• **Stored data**
%%

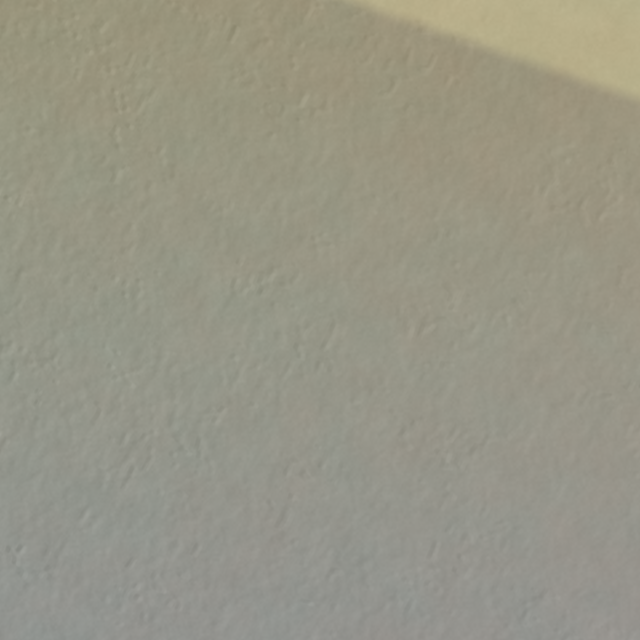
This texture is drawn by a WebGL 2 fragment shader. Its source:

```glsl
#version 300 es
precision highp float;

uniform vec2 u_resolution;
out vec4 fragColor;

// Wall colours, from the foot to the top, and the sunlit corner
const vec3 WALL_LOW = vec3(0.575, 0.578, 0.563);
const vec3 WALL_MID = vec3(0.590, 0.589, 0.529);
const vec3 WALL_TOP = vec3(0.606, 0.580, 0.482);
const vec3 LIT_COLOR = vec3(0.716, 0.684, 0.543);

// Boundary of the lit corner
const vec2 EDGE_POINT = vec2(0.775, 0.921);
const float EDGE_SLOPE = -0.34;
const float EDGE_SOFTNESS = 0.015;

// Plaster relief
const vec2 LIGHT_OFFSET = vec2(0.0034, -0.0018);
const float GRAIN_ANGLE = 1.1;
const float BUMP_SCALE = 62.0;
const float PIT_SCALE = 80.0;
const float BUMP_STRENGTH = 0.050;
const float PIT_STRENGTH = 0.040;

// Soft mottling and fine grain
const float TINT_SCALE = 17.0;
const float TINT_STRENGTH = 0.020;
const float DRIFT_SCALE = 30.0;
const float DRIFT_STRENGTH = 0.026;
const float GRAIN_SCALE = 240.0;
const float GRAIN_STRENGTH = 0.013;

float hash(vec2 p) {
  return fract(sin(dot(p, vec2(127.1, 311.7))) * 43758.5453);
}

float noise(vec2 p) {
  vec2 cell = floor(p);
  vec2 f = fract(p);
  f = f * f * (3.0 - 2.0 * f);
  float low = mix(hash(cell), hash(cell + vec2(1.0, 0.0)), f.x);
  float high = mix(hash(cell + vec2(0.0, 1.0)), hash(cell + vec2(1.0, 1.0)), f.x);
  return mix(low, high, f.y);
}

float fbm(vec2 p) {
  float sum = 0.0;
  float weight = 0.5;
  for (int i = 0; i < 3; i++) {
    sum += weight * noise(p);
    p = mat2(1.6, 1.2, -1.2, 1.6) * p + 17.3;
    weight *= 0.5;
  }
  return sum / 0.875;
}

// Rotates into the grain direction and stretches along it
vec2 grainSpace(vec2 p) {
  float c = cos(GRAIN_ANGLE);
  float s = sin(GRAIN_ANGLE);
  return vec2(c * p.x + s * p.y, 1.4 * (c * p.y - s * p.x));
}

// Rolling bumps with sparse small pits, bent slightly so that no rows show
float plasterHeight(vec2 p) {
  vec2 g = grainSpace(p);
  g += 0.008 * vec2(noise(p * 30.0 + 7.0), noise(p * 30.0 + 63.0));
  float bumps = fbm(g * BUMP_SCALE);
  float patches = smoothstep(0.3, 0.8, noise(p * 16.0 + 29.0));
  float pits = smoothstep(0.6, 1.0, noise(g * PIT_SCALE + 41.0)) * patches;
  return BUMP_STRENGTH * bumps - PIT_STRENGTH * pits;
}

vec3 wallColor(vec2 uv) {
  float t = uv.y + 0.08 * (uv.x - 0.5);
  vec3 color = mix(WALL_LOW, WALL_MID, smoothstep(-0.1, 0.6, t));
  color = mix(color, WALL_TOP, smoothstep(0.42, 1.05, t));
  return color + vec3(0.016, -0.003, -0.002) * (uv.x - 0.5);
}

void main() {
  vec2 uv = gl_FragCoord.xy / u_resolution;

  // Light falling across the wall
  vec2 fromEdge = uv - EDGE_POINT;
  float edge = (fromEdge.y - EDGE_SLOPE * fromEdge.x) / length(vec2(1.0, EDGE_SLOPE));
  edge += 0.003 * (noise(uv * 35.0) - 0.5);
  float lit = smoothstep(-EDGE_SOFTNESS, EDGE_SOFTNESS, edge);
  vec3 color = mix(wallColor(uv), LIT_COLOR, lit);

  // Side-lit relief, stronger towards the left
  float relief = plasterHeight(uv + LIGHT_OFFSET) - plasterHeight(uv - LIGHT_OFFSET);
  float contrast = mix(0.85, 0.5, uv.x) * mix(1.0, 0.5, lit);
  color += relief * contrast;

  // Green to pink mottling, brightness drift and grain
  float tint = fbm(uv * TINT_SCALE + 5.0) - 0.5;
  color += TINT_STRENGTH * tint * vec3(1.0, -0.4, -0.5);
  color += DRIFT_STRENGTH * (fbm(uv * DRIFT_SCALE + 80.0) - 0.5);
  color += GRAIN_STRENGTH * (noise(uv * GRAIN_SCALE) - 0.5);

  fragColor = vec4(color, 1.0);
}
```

%%

• **TASK STATEMENT**
Count lines above with the word "noise". Give the number only.

• **SOLUTION FOR THIS PROBLEM**
7